A place for everything and everything in place!!
If you replace “everything” with the word “asset” in the above quote, it works like magic in any industry or any business. No this is not an article on “organizing”. In fact, this is a quick introduction to fixed asset tracking for all those who felt they understood the terms “fixed asset” and “tracking” but always felt there was something more to it!! Even for the more enlightened, there would be some takeaway.
What is a fixed asset?
Let us get the basics right by coming on the same page as far as what we understand by the term “fixed asset”. Typically there is hardly any distinction between the terms “fixed asset” and “asset”. All fixed assets are assets but vice versa does not hold true.
Fixed assets as the name suggests are those which are generally fixed like Property, Plant, and Equipment. These are long-term assets that are used by the business for the production of goods and services.
These have life more than a year and hence have depreciation in their value. Some fixed assets like land and property can’t have depreciation. Other assets, like the buildings, furnishings, equipment, etc have limited useful life and hence have depreciated value with time.
Fixed Asset examples
Common examples of fixed assets are the land, buildings, machinery, etc. Vehicles such as company trucks, Office furniture, Machinery, Buildings, Land fall in this category.
These are fixed assets because they are intended to help the business make food in order to earn income. Presumably, the business will own and use those items for many years, so they are listed as fixed assets on the balance sheet.
As an example, if you consider a restaurant, many fixed assets are necessary to run the food business effectively. A restaurant needs tables, chairs, a bar, refrigerators, ovens, dishwashers, and working heating, ventilation, and air conditioning (HVAC) systems, as well as many other items to make food and serve customers.
Similarly, every business has its own needs like a farmer needs a tractor and a landscaper needs trucks. Every asset which aids in running the business and is not the raw material being processed to produce the output for sale would become the fixed asset.
Asset Types and Fixed Asset
The assets can be broadly classified as tangible and intangible assets based on physical existence. The tangible assets are those that exist physically and have some value. Intangible assets are those that don’t exist physically but have value e.g. Brand Name, intellectual property rights. Fixed assets are physical in nature and are part of the tangible assets in the balance sheet.
The other type of assets classification is based on convertibility – current assets and noncurrent assets. Current assets can be easily converted to cash on a short-term basis typically sales. Non-current assets typically are not converted into cash and most fixed assets are the noncurrent type of assets.
Fixed Asset Tracking
Fixed assets become important to track since they are not only needed for business operations. When accounting for the financials of the business, these also play an important component as part of the balance sheet.

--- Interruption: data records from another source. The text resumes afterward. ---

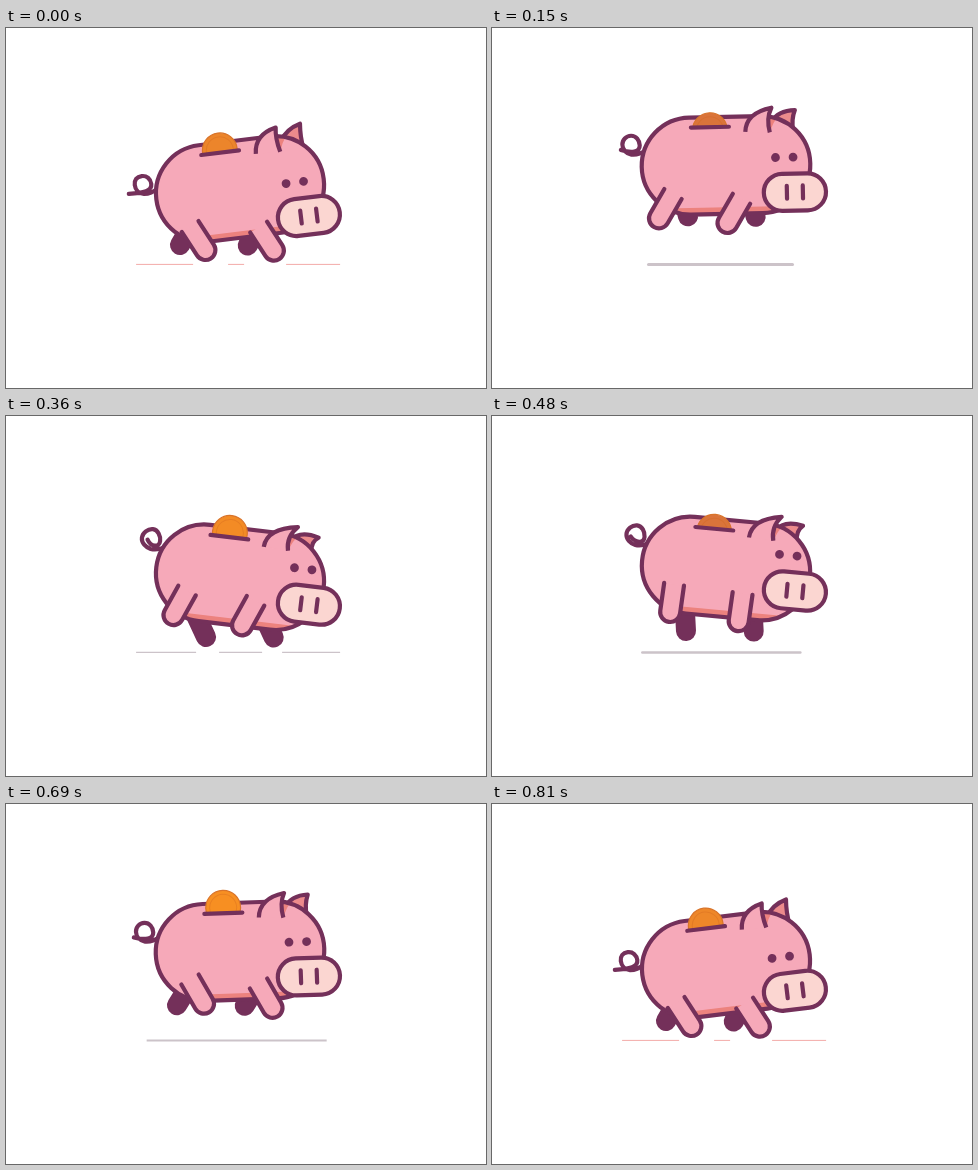
An HTML page with a canvas for the animation above (0.84 s loop, 480 px wide and 360 px high).

```html
<!DOCTYPE html>
<html lang="en">
<head>
<meta charset="utf-8">
<title>Trotting piggy bank</title>
<style>
  html, body { margin: 0; width: 100%; height: 100%; overflow: hidden; background: #fff; }
  canvas { display: block; }
</style>
</head>
<body>
<canvas id="stage" width="480" height="360"></canvas>
<script>
const ctx = document.getElementById('stage').getContext('2d');
const LOOP = 840, STEP = 30, HOP = LOOP / 2;
const DARK = '#74305a', PINK = '#f6a9b9', SALMON = '#ec827e', SNOUT = '#fbd6d1';

// Smooth periodic curve through a few keyed values.
function track(times, period, values) {
  const n = times.length;
  const at = k => times[(k + n) % n] + Math.floor(k / n) * period;
  const val = k => values[(k + n) % n];
  const slope = k => (val(k + 1) - val(k - 1)) / (at(k + 1) - at(k - 1));
  return t => {
    t %= period;
    let i = n - 1;
    while (times[i] > t) i--;
    const span = at(i + 1) - at(i), u = (t - at(i)) / span, v = 1 - u;
    return v * v * ((1 + 2 * u) * val(i) + u * span * slope(i))
         + u * u * ((1 + 2 * v) * val(i + 1) - v * span * slope(i + 1));
  };
}
const hop = (...values) => track([0, 60, 150, 270, 360, 390], HOP, values);
const stride = (...values) => track([0, 150, 360, 480, 570, 690, 810], LOOP, values);

const bodyY = hop(161, 152.5, 137.3, 147.2, 161.2, 160.8);
const bodyTilt = stride(-7, -1.2, 6.8, 5.3, 1.1, -2, -7);
const coinHeight = hop(20.3, 15, 15, 23.5, 22.3, 21);
const shadowHalf = hop(102, 79, 72, 90, 102, 102);
const shadowWidth = hop(1, 2.5, 3, 2, 1.4, 1);
const snoutDrop = stride(27, 26.8, 27.5, 22.5, 23.3, 25.3, 26);
const tailY = stride(-16.8, -22.7, -27.5, -25, -26.3, -22.9, -16.5);
const nearAngle = stride(-33, 30, 29, 8, -13, -30, -33);
const nearDrop = stride(61, 53, 37.8, 43.5, 49, 52.5, 61.2);
const farAngle = stride(30, -15, -25, -3, 18, 32, 30);
const farX = stride(174, 196, 200, 194, 182, 171, 174);
const farDrop = stride(56, 51, 59.8, 62.5, 62, 54, 56.2);

function group(x, y, degrees, draw) {
  ctx.save();
  ctx.translate(x, y);
  ctx.rotate(degrees * Math.PI / 180);
  draw();
  ctx.restore();
}

function shape(path, fill, stroke = DARK, width = 4.2) {
  const p = typeof path === 'string' ? new Path2D(path) : path;
  if (fill) {
    ctx.fillStyle = fill;
    ctx.fill(p);
  }
  if (stroke) {
    ctx.strokeStyle = stroke;
    ctx.lineWidth = width;
    ctx.stroke(p);
  }
}

function pill(w, h) {
  const p = new Path2D();
  p.roundRect(-w / 2, -h / 2, w, h, h / 2);
  return p;
}

function disc(x, y, r) {
  const p = new Path2D();
  p.arc(x, y, r, 0, 7);
  return p;
}

function drawShadow(t) {
  const half = shadowHalf(t), width = shadowWidth(t), phase = t % HOP;
  const touching = phase >= 380 || phase < 20;
  const middle = 228.5 + (half - 72) * 0.12;
  ctx.save();
  ctx.lineCap = width > 2.2 ? 'round' : 'butt';
  if (width < 1.7) ctx.setLineDash(touching ? [57, 35, 16, 42, 60, 0] : [60, 23, 43, 20, 60, 0]);
  shape(`M${middle - half},236.4H${middle + half}`, null, touching ? '#f3aaa8' : '#ccc3c9', width);
  ctx.restore();
}

function drawTail(t, tilt) {
  const curl = (tilt + 7) / 14;
  ctx.save();
  ctx.translate(-94 + 0.28 * tilt, tailY(t));
  const r = 8 + 2 * curl;
  shape(`M15,6Q7,11 0,10C-5,9 ${-r},5 ${-r},0C${-r},-5 -5,${-r} 0,${-r}
    C5,${-r} 8.5,-4 8.5,1C8.5,8 0,${9 - curl} ${-15 + 11 * curl},${8 - 7 * curl}`);
  ctx.restore();
}

function drawBody(tilt) {
  const body = pill(168.6, 97);
  shape(`M46,-42Q53,-54 ${70.5 + 0.43 * tilt},${-53 + 0.64 * tilt}Q66,-44 68,-33Z`, '#ec8b8c');
  shape(body, PINK, null);
  ctx.save();
  ctx.clip(body);
  ctx.fillStyle = SALMON;
  ctx.fillRect(-90, 42, 180, 10);
  shape('M42,-55L54,-48Q47,-42 45,-32Z', SALMON, null);
  ctx.restore();
  shape(body);
}

function drawCoin(t) {
  const height = coinHeight(t), k = (height - 15) / 8.5;
  ctx.save();
  ctx.translate(-15.3, -38.5);
  ctx.save();
  ctx.beginPath();
  ctx.rect(-25, -40, 50, 40);
  ctx.clip();
  const y = 18 - height;
  shape(disc(0, y, 17.4), `rgb(${218 + 29 * k},${116 + 27 * k},${58 - 24 * k})`, '#d9742a', 1.2);
  shape(disc(0, y, 13.5), null, 'rgba(205,100,30,.35)', 1);
  ctx.restore();
  shape('M-19,0H19');
  ctx.restore();
}

function drawEar(tilt) {
  const tip = `${47.3 + 0.63 * tilt},-56.6`;
  shape(`M20,-33Q21,-52 ${tip}Q41,-46 44.5,-32`, PINK);
}

function nearLeg(x, y, angle) {
  group(x, y, angle, () => shape('M-10,-28V0A10,10 0 0 0 10,0V-28', PINK));
}

function farLeg(x, y, angle) {
  group(x, y, angle, () => shape('M0,-25V0', null, DARK, 20));
}

function drawFace() {
  shape(pill(62.2, 37), SNOUT);
  shape('M-8,-6.5V6.5M8,-6.5V6.5');
  shape(disc(-18.7, -35, 4.4), DARK, null);
  shape(disc(-1.1, -35, 4.4), DARK, null);
}

function draw(t) {
  const y = bodyY(t), tilt = bodyTilt(t);
  ctx.clearRect(0, 0, 480, 360);
  ctx.lineCap = ctx.lineJoin = 'round';
  drawShadow(t);

  const far = farX(t), farY = y + farDrop(t);
  farLeg(far, farY, farAngle(t));
  farLeg(far + 67.7, farY + 0.5, farAngle(t));

  group(234, y, tilt, () => {
    drawTail(t, tilt);
    drawBody(tilt);
    drawCoin(t);
    ctx.lineCap = 'butt';
    drawEar(tilt);
  });

  const angle = nearAngle(t), footY = y + nearDrop(t);
  const footX = 182.5 - 31 * Math.sin(angle * Math.PI / 180);
  nearLeg(footX, footY, angle);
  nearLeg(footX + 68.5, footY + 5.5 + 0.7 * tilt, angle);

  ctx.lineCap = 'round';
  group(302.9, y + snoutDrop(t), tilt, drawFace);
}

const start = performance.now();
function frame() {
  const t = (performance.now() - start) % LOOP;
  draw(Math.floor(t / STEP) * STEP);
  requestAnimationFrame(frame);
}
frame();
</script>
</body>
</html>
```
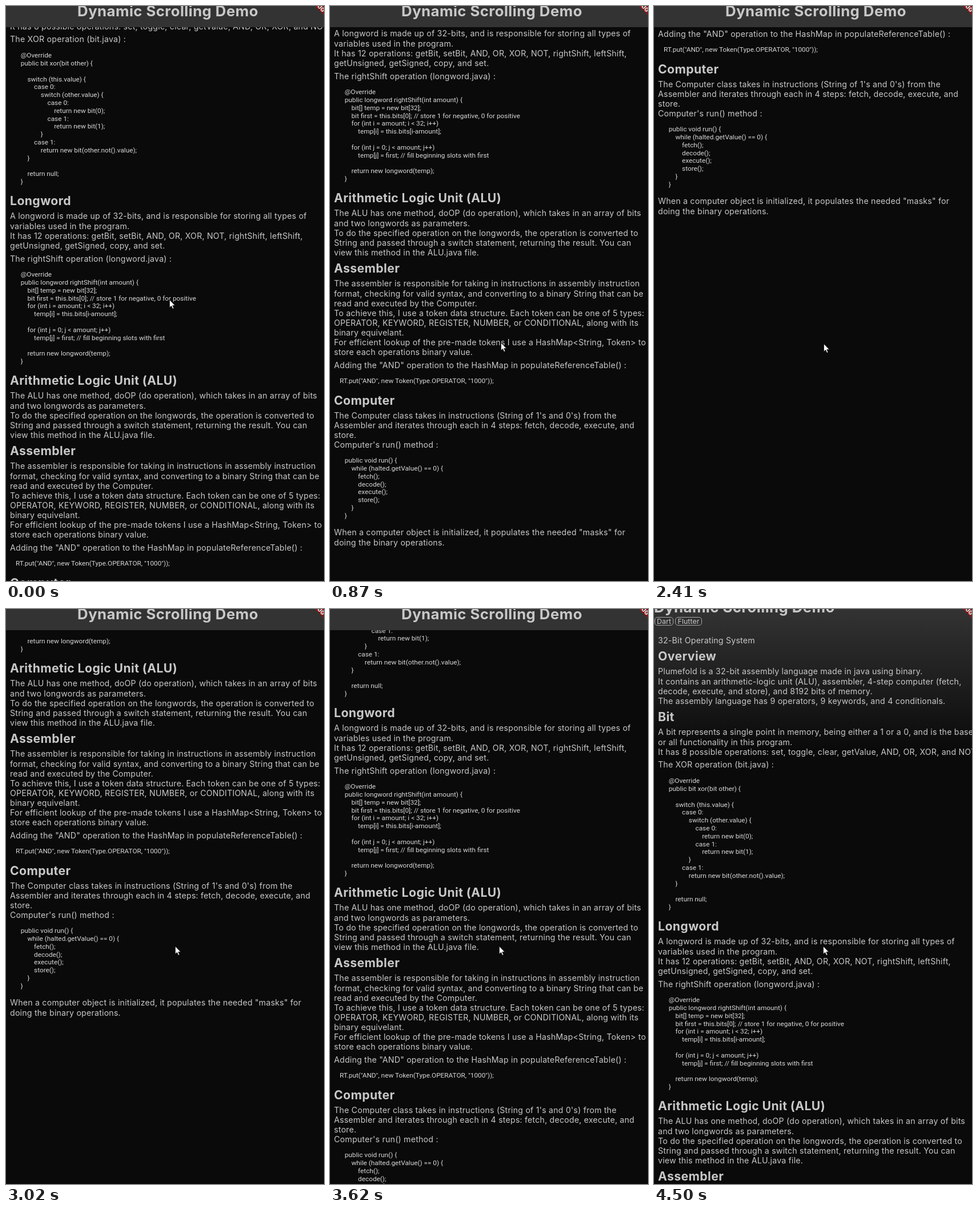
Write an HTML page that moves like this. It is 557 px wide and 1005 px high and loops after 4.81 s.

```html
<!DOCTYPE html>
<html lang="en">
<head>
<meta charset="utf-8">
<title>Dynamic Scrolling Demo</title>
<style>
html, body { margin: 0; width: 100%; height: 100%; overflow: hidden; background: #0a0a0a; }
#stage { position: relative; width: 557px; height: 1005px; overflow: hidden; background: #0a0a0a; color: #c8c8c8; }
#page, #cursor { position: absolute; left: 0; top: 0; will-change: transform; }
#page { width: 557px; }
#glow { position: absolute; left: 0; top: -614px; width: 557px; height: 645px;
  background: linear-gradient(#333 400px, #0a0a0a); }
.block { position: absolute; white-space: pre; }
.text { left: 7px; font: 14.2px/17.06px Inter, sans-serif; letter-spacing: .2px; }
.head { left: 7px; font: 700 21.2px/26px Inter, sans-serif; letter-spacing: .4px; }
.code { left: 14px; font: 11.8px/13.82px Roboto, sans-serif; color: #d8d8d8; }
.title { left: 0; font: 700 25.8px/32px Inter, sans-serif; letter-spacing: .42px; }
.chip { box-sizing: border-box; height: 15px; border: 1px solid #a8a8a8; border-radius: 5px;
  font: 12.3px/13px Inter, sans-serif; letter-spacing: .1px; text-align: center; top: -200px; }
#bar { position: absolute; left: 0; top: 0; width: 557px; height: 36.5px; background: #333; }
#bar .title { width: 567px; top: -7px; text-align: center; }
svg { position: absolute; left: 0; top: 0; overflow: visible; }
#ribbon text { font: 900 10.2px Roboto, sans-serif; fill: #e8e8e8; text-anchor: middle; }
</style>
</head>
<body>
<div id="stage">
  <div id="page">
    <div id="glow"></div>
    <div class="block chip" style="left:1px;width:33px">Dart</div>
    <div class="block chip" style="left:37px;width:47px">Flutter</div>
  </div>
  <div id="bar"><div class="block title">Dynamic Scrolling Demo</div></div>
  <svg id="ribbon" width="557" height="40">
    <path d="M540 0L557 17V0Z" fill="#7d1a1a"/>
    <text transform="translate(545.5 -3) rotate(45)" y="3.6">DEBUG</text>
  </svg>
  <svg id="cursor" width="12" height="18">
    <path d="M.5 .5V14L3.6 11.2L5.9 16.3L8 15.4L5.8 10.4H10Z" fill="#fff" stroke="#111" stroke-width=".8"/>
  </svg>
</div>
<script>
const LOOP = 4810;
const $ = id => document.getElementById(id);
const page = $('page'), bar = $('bar'), cursor = $('cursor');
const lineHeight = { text: 17.06, head: 26, code: 13.82, title: 32 };

// Places a block so that its first line is centred on y.
function add(kind, y, text) {
  const el = document.createElement('div');
  el.className = 'block ' + kind;
  el.style.top = y - lineHeight[kind] / 2 + 'px';
  el.textContent = text;
  page.append(el);
}

add('title', -217, 'Dynamic Scrolling Demo');
add('text', -159.5, '32-Bit Operating System');
add('head', -132, 'Overview');
add('text', -105, `Plumefold is a 32-bit assembly language made in java using binary.
It contains an arithmetic-logic unit (ALU), assembler, 4-step computer (fetch,
decode, execute, and store), and 8192 bits of memory.
The assembly language has 9 operators, 9 keywords, and 4 conditionals.`);
add('head', -26, 'Bit');
add('text', 1, `A bit represents a single point in memory, being either a 1 or a 0, and is the base
or all functionality in this program.
It has 8 possible operations: set, toggle, clear, getValue, AND, OR, XOR, and NOT.`);
add('text', 58, 'The XOR operation (bit.java) :');
add('code', 87, `    @Override
    public bit xor(bit other) {

        switch (this.value) {
            case 0:
                switch (other.value) {
                    case 0:
                        return new bit(0);
                    case 1:
                        return new bit(1);
                }
            case 1:
                return new bit(other.not().value);
        }

        return null;
    }`);
add('head', 340, 'Longword');
add('text', 367, `A longword is made up of 32-bits, and is responsible for storing all types of
variables used in the program.
It has 12 operations: getBit, setBit, AND, OR, XOR, NOT, rightShift, leftShift,
getUnsigned, getSigned, copy, and set.`);
add('text', 441.5, 'The rightShift operation (longword.java) :');
add('code', 470, `    @Override
    public longword rightShift(int amount) {
        bit[] temp = new bit[32];
        bit first = this.bits[0]; // store 1 for negative, 0 for positive
        for (int i = amount; i < 32; i++)
            temp[i] = this.bits[i-amount];

        for (int j = 0; j < amount; j++)
            temp[j] = first; // fill beginning slots with first

        return new longword(temp);
    }`);
add('head', 654, 'Arithmetic Logic Unit (ALU)');
add('text', 681, `The ALU has one method, doOP (do operation), which takes in an array of bits
and two longwords as parameters.
To do the specified operation on the longwords, the operation is converted to
String and passed through a switch statement, returning the result. You can
view this method in the ALU.java file.`);
add('head', 777, 'Assembler');
add('text', 804, `The assembler is responsible for taking in instructions in assembly instruction
format, checking for valid syntax, and converting to a binary String that can be
read and executed by the Computer.
To achieve this, I use a token data structure. Each token can be one of 5 types:
OPERATOR, KEYWORD, REGISTER, NUMBER, or CONDITIONAL, along with its
binary equivelant.
For efficient lookup of the pre-made tokens I use a HashMap<String, Token> to
store each operations binary value.`);
add('text', 947, 'Adding the "AND" operation to the HashMap in populateReferenceTable() :');
add('code', 975, ' RT.put("AND", new Token(Type.OPERATOR, "1000"));');
add('head', 1007.5, 'Computer');
add('text', 1034.5, `The Computer class takes in instructions (String of 1's and 0's) from the
Assembler and iterates through each in 4 steps: fetch, decode, execute, and
store.
Computer's run() method :`);
add('code', 1114, `    public void run() {
        while (halted.getValue() == 0) {
            fetch();
            decode();
            execute();
            store();
        }
    }`);
add('text', 1239, `When a computer object is initialized, it populates the needed "masks" for
doing the binary operations.`);

// Each move: first step, last step, number of steps, then scroll and pointer reached.
const start = [0, 286, 513];
const moves = [
  [60, 540, 8, 266, 291, 584],
  [630, 630, 1, 266, 299, 588],
  [810, 1290, 9, 638, 298, 589.5],
  [1410, 1410, 1, 638, 297, 590],
  [1810, 2170, 6, 899, 297, 590],
  [2410, 2770, 7, 552, 296, 589],
  [3020, 3470, 8, 163, 296, 589],
  [3560, 3560, 1, 161, 296, 589],
  [3620, 3620, 1, 159, 296, 589],
  [3930, 4440, 9, -213, 296, 589],
  [4500, 4500, 1, -214, 296, 589],
];
const LEAD = 0.02;
const ease = u => u + u * u - u * u * u;

function poseAt(t) {
  let pose = start;
  for (const [t0, t1, steps, ...goal] of moves) {
    if (t < t0) break;
    const gap = (t1 - t0) / (steps - 1) || 1;
    const k = Math.min(steps - 1, Math.floor((t - t0) / gap + 1e-6));
    const p = ease((k + LEAD) / (steps - 1 + LEAD));
    pose = pose.map((v, i) => v + (goal[i] - v) * p);
  }
  return pose;
}

const origin = performance.now();
function draw() {
  const [scroll, x, y] = poseAt((performance.now() - origin) % LOOP);
  page.style.transform = `translateY(${Math.round(-scroll)}px)`;
  bar.style.opacity = Math.max(0, Math.min(1, (scroll + 210) / 50));
  cursor.style.transform = `translate(${Math.round(x)}px, ${Math.round(y)}px)`;
  requestAnimationFrame(draw);
}
draw();
</script>
</body>
</html>
```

It is important to know where a fixed asset is located at any given point in time. This will ensure that operations run smoothly and efficiently. This makes it available when needed, as soon as needed, and where it is needed. This is the basic purpose of asset tracking.
Asset tracking is an age-old phenomenon and the importance of tracking them is a well-established practice that has become mandatory for any well-meaning and serious business. The simplest form of tracking is using a notepad and slightly better and more prevalent industry practice of using excel sheets.
As a next step came to the practice of using barcodes for identifying the assets with a unique identifier. Any asset with a bar code label can be easily scanned and identified the asset quickly. Thus making the data entry of the assets as it moves from one location to another. The bar codes have now been replaced with QR codes allowing more information to be stored and easily obtained using a scanner.
The above practices of tracking using paper, excel, barcode, or QR code – have a major lacuna that these are manual. These are bound to fail in case the person involved forgets or neglects to scan the asset as soon as it is received into a work area. Such lapses create incorrect information getting logged leading to wasted time anyways rendering the operations still in limbo.
Current technologies come to the aid here. It is now possible to track these assets on a real-time basis. Thus there is no need to manually track these assets. Today technologies like
Bluetooth Low Energy (BLE)
make this possible. The assets are tagged with asset tags instead of using a QR code or barcode. These tags are tracked inside the chalked-out area using gateways. These gateways then communicate with a central server providing information about which assets are located at any given point within the plant. The tracking done is continuous and also in real-time. Thus making it possible to know where the asset is located on a mobile app or even on a map of the plant on a web page.
Fixed Asset Tracking benefits
Some of the benefits of using such a modern real-time asset tracking system :
No more time and effort gets wasted searching for these assets
Makes physical count and reconciliation easy
Avoid unwanted purchase assets
Improvement in employee productivity when performing audits.
By identifying old assets one can reduce the insurance premiums
Accurate fixed asset financial statements.
Easily integrate asset data into enterprise systems
These benefits are both tangible and intangible, but the important thing is that it makes asset availability and tracking transparent and visible to all. This gives management a huge advantage and there is no need to discount one’s assets values.